# Assigned task
Leaving every picture out, repeat all of the entries below exactly.

[Source texts of formatted documents]
==================================================

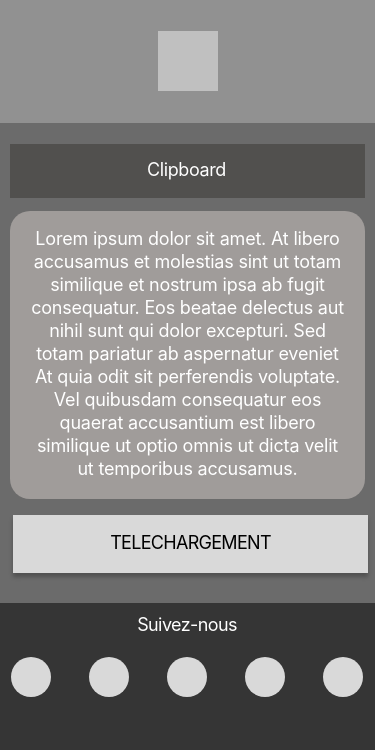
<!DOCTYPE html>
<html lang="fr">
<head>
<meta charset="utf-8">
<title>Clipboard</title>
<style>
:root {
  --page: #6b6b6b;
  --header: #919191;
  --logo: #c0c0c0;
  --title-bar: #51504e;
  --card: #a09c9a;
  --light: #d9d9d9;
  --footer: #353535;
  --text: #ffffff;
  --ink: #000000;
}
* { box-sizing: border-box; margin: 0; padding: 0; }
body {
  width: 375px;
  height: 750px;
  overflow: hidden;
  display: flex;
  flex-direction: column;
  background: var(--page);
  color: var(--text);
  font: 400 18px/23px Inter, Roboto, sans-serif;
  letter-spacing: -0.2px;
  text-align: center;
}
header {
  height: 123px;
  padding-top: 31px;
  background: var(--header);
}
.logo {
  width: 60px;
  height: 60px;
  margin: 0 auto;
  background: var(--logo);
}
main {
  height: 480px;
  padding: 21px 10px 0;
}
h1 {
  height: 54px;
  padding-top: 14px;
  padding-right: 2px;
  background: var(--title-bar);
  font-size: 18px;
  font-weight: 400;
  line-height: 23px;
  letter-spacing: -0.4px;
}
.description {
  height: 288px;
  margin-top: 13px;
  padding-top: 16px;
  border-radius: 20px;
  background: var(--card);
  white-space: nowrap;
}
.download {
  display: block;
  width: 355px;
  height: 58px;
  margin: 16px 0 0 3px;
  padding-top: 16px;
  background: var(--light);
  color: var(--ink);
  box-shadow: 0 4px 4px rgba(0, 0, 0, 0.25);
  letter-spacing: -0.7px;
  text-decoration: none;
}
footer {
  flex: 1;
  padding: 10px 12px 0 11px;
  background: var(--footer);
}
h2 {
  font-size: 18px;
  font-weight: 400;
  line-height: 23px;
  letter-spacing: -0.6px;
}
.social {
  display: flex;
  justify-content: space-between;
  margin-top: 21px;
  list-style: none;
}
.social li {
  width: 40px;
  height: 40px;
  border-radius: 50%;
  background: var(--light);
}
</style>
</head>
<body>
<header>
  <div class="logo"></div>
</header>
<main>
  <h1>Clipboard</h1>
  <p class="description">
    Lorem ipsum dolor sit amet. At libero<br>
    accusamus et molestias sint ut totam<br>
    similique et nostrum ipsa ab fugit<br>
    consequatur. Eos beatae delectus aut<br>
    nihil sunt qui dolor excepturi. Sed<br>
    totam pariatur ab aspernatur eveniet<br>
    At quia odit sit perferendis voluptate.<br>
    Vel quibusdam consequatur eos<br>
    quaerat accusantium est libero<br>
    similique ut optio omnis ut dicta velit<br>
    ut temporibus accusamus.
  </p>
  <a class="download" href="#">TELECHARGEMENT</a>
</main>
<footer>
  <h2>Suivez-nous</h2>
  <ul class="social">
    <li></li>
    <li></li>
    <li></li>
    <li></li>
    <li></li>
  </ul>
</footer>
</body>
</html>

==================================================

# Reply to the task
<!DOCTYPE html>
<html lang="fr">
<head>
<meta charset="utf-8">
<title>Clipboard</title>
<style>
:root {
  --page: #6b6b6b;
  --header: #919191;
  --logo: #c0c0c0;
  --title-bar: #51504e;
  --card: #a09c9a;
  --light: #d9d9d9;
  --footer: #353535;
  --text: #ffffff;
  --ink: #000000;
}
* { box-sizing: border-box; margin: 0; padding: 0; }
body {
  width: 375px;
  height: 750px;
  overflow: hidden;
  display: flex;
  flex-direction: column;
  background: var(--page);
  color: var(--text);
  font: 400 18px/23px Inter, Roboto, sans-serif;
  letter-spacing: -0.2px;
  text-align: center;
}
header {
  height: 123px;
  padding-top: 31px;
  background: var(--header);
}
.logo {
  width: 60px;
  height: 60px;
  margin: 0 auto;
  background: var(--logo);
}
main {
  height: 480px;
  padding: 21px 10px 0;
}
h1 {
  height: 54px;
  padding-top: 14px;
  padding-right: 2px;
  background: var(--title-bar);
  font-size: 18px;
  font-weight: 400;
  line-height: 23px;
  letter-spacing: -0.4px;
}
.description {
  height: 288px;
  margin-top: 13px;
  padding-top: 16px;
  border-radius: 20px;
  background: var(--card);
  white-space: nowrap;
}
.download {
  display: block;
  width: 355px;
  height: 58px;
  margin: 16px 0 0 3px;
  padding-top: 16px;
  background: var(--light);
  color: var(--ink);
  box-shadow: 0 4px 4px rgba(0, 0, 0, 0.25);
  letter-spacing: -0.7px;
  text-decoration: none;
}
footer {
  flex: 1;
  padding: 10px 12px 0 11px;
  background: var(--footer);
}
h2 {
  font-size: 18px;
  font-weight: 400;
  line-height: 23px;
  letter-spacing: -0.6px;
}
.social {
  display: flex;
  justify-content: space-between;
  margin-top: 21px;
  list-style: none;
}
.social li {
  width: 40px;
  height: 40px;
  border-radius: 50%;
  background: var(--light);
}
</style>
</head>
<body>
<header>
  <div class="logo"></div>
</header>
<main>
  <h1>Clipboard</h1>
  <p class="description">
    Lorem ipsum dolor sit amet. At libero<br>
    accusamus et molestias sint ut totam<br>
    similique et nostrum ipsa ab fugit<br>
    consequatur. Eos beatae delectus aut<br>
    nihil sunt qui dolor excepturi. Sed<br>
    totam pariatur ab aspernatur eveniet<br>
    At quia odit sit perferendis voluptate.<br>
    Vel quibusdam consequatur eos<br>
    quaerat accusantium est libero<br>
    similique ut optio omnis ut dicta velit<br>
    ut temporibus accusamus.
  </p>
  <a class="download" href="#">TELECHARGEMENT</a>
</main>
<footer>
  <h2>Suivez-nous</h2>
  <ul class="social">
    <li></li>
    <li></li>
    <li></li>
    <li></li>
    <li></li>
  </ul>
</footer>
</body>
</html>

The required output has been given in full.